• SOURCE INFORMATION
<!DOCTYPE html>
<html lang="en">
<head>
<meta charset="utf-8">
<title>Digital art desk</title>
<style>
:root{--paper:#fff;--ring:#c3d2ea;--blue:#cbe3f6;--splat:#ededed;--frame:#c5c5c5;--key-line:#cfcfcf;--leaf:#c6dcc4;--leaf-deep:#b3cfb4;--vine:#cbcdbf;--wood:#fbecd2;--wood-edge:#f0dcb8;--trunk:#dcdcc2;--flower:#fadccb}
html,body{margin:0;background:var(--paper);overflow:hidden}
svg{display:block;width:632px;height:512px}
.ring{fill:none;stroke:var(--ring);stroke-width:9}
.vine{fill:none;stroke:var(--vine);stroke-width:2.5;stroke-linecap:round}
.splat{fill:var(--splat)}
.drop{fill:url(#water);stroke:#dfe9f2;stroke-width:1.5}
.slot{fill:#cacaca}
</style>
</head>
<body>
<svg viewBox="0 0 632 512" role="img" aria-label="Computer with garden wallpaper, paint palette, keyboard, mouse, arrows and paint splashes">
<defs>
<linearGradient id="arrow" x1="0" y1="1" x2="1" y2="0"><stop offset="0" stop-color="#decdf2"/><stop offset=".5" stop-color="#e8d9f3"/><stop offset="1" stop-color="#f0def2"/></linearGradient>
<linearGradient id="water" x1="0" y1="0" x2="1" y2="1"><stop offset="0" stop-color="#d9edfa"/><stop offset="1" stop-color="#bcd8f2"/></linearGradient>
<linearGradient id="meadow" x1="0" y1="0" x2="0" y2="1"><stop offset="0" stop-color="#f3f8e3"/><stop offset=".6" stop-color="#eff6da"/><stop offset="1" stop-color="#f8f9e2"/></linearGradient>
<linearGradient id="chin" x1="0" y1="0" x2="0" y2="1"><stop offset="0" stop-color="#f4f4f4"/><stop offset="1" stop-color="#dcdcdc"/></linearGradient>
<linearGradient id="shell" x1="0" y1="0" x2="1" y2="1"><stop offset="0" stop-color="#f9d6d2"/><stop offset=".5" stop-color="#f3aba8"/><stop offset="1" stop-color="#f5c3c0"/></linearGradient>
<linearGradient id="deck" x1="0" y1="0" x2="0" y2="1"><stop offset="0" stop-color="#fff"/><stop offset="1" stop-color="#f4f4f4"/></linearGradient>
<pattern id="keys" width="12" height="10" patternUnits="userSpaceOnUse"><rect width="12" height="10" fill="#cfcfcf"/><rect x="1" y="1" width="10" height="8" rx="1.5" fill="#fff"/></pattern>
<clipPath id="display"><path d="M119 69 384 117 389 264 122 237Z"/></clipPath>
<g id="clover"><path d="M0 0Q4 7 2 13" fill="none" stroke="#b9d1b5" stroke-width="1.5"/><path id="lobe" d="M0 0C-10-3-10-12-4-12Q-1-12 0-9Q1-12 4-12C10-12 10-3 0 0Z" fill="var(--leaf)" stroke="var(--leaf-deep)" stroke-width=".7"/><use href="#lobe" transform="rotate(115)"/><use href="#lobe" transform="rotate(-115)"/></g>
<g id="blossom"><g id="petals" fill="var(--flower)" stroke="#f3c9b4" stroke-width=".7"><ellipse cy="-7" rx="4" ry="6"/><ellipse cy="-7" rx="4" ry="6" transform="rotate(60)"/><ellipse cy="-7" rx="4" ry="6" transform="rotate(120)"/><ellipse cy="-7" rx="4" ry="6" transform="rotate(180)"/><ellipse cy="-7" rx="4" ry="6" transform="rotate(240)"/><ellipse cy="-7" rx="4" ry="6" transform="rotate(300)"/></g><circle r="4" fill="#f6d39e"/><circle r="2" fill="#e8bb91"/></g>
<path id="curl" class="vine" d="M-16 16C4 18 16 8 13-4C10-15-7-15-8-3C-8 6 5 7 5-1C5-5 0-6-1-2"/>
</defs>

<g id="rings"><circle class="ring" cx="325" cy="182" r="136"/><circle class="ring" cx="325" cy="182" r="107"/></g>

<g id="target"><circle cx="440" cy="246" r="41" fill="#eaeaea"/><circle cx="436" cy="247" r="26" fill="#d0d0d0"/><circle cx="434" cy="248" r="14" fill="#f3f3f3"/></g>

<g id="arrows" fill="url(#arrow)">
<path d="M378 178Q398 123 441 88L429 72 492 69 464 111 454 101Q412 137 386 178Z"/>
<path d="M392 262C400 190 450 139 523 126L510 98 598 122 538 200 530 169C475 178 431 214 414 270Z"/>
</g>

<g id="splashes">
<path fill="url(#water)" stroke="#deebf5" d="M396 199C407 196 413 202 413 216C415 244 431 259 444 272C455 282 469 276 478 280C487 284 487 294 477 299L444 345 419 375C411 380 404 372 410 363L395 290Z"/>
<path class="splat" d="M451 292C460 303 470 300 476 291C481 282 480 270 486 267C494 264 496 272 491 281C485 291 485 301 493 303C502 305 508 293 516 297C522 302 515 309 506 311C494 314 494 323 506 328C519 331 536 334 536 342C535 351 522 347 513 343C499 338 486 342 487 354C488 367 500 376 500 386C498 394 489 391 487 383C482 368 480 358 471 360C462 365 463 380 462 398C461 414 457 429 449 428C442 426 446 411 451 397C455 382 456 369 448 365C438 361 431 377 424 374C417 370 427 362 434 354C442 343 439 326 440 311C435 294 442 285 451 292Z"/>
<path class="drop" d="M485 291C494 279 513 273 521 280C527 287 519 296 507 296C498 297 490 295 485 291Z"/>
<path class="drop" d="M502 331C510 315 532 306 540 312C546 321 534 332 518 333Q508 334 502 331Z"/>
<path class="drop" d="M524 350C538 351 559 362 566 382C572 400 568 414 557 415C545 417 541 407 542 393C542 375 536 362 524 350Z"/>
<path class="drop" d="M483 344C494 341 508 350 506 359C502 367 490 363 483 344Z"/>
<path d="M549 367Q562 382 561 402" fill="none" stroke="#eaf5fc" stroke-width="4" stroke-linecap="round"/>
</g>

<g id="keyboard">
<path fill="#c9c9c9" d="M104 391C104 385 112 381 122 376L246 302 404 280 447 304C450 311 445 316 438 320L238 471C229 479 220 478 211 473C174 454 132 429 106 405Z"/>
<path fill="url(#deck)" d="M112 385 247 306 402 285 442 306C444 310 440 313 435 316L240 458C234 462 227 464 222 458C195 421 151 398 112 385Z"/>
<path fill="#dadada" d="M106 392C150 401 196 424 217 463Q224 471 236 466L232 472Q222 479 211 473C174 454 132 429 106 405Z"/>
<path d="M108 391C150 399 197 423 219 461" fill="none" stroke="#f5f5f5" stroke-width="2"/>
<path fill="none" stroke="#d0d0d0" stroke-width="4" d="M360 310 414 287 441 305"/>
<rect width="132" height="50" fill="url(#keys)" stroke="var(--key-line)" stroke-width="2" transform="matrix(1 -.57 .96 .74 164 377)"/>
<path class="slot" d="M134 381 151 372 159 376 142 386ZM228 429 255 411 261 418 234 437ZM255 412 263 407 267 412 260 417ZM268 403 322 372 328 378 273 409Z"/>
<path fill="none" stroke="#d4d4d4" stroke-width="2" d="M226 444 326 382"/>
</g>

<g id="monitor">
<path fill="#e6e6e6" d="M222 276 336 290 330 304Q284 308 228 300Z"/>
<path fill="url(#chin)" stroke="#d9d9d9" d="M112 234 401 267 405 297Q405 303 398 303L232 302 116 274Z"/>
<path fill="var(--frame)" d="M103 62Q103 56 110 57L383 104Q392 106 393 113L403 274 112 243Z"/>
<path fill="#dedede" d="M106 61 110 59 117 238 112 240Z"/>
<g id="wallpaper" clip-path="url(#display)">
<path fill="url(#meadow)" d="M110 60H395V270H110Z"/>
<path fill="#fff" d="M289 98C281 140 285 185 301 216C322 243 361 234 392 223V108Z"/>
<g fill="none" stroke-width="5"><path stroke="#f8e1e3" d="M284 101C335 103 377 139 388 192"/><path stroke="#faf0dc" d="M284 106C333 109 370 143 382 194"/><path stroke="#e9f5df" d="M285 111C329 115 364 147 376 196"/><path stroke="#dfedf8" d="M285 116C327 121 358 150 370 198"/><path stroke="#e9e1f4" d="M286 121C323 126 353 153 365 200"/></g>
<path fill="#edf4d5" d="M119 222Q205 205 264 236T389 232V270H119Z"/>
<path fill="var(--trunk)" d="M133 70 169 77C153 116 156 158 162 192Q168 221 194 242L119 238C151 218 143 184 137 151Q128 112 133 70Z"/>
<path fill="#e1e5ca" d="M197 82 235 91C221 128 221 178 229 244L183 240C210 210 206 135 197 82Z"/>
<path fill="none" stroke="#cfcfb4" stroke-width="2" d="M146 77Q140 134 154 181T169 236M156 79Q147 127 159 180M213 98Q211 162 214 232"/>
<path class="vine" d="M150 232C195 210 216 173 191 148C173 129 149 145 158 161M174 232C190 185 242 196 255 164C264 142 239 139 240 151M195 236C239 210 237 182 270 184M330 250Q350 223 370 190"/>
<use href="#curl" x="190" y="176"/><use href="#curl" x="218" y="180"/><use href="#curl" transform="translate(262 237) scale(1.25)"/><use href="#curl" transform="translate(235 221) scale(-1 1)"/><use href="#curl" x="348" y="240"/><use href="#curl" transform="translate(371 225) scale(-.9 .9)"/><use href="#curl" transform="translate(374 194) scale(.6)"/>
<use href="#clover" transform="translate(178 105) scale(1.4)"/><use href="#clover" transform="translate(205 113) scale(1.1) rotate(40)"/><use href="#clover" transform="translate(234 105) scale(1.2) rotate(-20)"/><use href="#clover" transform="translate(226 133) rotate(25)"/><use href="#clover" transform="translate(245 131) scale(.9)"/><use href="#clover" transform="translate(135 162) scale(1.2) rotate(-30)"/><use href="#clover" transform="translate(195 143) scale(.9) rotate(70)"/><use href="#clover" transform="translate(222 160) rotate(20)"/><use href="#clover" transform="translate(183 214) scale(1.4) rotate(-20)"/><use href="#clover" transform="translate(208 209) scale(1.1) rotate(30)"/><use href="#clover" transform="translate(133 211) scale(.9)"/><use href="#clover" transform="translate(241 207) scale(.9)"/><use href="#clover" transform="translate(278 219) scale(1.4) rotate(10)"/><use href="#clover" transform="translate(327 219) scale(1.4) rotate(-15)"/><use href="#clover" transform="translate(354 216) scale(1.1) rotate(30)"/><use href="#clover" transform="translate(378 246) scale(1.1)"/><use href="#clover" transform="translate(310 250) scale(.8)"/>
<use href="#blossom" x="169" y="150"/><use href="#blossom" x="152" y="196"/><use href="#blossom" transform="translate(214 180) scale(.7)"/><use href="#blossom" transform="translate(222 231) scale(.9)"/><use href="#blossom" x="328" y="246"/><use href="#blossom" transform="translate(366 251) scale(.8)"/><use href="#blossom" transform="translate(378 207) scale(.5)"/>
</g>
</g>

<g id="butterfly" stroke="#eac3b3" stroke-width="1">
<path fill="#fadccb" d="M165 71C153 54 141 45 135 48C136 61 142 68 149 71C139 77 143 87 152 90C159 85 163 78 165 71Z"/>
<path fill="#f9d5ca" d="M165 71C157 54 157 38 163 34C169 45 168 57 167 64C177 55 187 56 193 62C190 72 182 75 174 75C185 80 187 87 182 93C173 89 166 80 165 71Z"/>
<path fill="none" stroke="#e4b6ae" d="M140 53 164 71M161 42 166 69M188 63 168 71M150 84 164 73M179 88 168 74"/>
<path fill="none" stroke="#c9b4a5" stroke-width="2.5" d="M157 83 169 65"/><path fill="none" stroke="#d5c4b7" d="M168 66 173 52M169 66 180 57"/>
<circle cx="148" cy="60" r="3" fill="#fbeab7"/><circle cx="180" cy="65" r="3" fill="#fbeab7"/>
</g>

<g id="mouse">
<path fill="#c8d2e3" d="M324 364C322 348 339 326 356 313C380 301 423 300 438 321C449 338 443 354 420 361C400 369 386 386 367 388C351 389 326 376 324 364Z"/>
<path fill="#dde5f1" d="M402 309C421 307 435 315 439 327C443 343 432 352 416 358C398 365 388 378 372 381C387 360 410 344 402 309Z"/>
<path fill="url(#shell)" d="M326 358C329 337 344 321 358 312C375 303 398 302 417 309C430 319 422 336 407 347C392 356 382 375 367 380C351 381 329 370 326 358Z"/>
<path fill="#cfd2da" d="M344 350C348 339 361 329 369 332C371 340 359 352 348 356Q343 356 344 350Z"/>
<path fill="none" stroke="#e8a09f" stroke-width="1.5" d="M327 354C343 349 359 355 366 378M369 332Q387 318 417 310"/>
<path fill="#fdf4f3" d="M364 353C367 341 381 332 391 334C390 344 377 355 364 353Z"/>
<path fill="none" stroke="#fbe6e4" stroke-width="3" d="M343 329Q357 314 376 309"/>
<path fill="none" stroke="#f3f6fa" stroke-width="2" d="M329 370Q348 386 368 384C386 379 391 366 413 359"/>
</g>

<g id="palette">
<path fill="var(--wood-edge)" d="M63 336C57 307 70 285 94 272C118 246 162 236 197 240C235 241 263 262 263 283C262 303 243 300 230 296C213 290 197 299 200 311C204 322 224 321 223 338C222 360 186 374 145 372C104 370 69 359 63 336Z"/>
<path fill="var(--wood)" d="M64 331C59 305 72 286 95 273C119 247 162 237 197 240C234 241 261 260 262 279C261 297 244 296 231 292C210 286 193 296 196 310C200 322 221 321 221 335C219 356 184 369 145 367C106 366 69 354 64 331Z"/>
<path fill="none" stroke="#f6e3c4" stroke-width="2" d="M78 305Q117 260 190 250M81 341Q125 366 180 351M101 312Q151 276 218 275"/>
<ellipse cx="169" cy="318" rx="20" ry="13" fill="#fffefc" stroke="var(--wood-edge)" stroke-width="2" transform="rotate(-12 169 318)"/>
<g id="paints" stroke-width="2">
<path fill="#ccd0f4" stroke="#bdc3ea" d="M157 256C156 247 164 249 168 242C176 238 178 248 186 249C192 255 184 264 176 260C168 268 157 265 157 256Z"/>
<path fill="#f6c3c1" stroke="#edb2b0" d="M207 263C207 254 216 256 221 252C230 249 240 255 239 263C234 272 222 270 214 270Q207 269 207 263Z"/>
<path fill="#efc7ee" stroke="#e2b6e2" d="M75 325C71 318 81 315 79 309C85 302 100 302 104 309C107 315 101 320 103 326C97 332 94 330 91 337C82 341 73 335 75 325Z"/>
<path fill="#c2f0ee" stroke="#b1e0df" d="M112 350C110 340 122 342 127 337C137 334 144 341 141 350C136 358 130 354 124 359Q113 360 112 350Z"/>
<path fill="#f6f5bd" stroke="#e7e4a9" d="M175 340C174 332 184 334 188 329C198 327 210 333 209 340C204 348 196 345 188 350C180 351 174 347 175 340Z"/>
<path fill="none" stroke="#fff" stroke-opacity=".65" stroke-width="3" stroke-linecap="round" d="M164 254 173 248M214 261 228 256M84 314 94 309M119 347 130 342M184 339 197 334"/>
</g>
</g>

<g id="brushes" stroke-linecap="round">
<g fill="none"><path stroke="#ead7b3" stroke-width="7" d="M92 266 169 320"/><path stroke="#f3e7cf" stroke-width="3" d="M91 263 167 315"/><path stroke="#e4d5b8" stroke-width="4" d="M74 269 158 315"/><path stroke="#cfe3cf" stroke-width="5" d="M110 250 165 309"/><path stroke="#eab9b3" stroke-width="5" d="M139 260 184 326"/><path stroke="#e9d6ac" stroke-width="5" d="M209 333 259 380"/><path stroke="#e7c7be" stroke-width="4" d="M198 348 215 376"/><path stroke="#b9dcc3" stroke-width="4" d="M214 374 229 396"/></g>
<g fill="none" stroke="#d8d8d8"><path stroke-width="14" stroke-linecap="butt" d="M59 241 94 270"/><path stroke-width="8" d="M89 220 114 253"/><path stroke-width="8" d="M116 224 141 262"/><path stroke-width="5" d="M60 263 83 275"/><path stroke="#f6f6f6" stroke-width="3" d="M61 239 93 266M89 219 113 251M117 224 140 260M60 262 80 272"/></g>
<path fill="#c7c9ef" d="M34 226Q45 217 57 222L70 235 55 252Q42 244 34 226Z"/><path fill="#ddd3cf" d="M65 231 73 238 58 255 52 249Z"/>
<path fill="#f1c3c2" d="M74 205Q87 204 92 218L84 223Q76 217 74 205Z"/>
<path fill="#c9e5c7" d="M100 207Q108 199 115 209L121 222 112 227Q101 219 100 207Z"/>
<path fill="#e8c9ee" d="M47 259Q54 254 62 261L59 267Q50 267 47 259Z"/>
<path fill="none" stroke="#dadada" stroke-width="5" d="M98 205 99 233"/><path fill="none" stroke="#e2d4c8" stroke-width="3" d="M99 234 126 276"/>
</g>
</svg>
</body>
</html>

• DESCRIPTION OF THE TASK
Extract from the listing above the lines between the line containing "350C348 339 361" and the line containing "305Q117 260 190", keeping both of those lines. Output nothing else.

• EXERCISE ANSWER
<path fill="#cfd2da" d="M344 350C348 339 361 329 369 332C371 340 359 352 348 356Q343 356 344 350Z"/>
<path fill="none" stroke="#e8a09f" stroke-width="1.5" d="M327 354C343 349 359 355 366 378M369 332Q387 318 417 310"/>
<path fill="#fdf4f3" d="M364 353C367 341 381 332 391 334C390 344 377 355 364 353Z"/>
<path fill="none" stroke="#fbe6e4" stroke-width="3" d="M343 329Q357 314 376 309"/>
<path fill="none" stroke="#f3f6fa" stroke-width="2" d="M329 370Q348 386 368 384C386 379 391 366 413 359"/>
</g>

<g id="palette">
<path fill="var(--wood-edge)" d="M63 336C57 307 70 285 94 272C118 246 162 236 197 240C235 241 263 262 263 283C262 303 243 300 230 296C213 290 197 299 200 311C204 322 224 321 223 338C222 360 186 374 145 372C104 370 69 359 63 336Z"/>
<path fill="var(--wood)" d="M64 331C59 305 72 286 95 273C119 247 162 237 197 240C234 241 261 260 262 279C261 297 244 296 231 292C210 286 193 296 196 310C200 322 221 321 221 335C219 356 184 369 145 367C106 366 69 354 64 331Z"/>
<path fill="none" stroke="#f6e3c4" stroke-width="2" d="M78 305Q117 260 190 250M81 341Q125 366 180 351M101 312Q151 276 218 275"/>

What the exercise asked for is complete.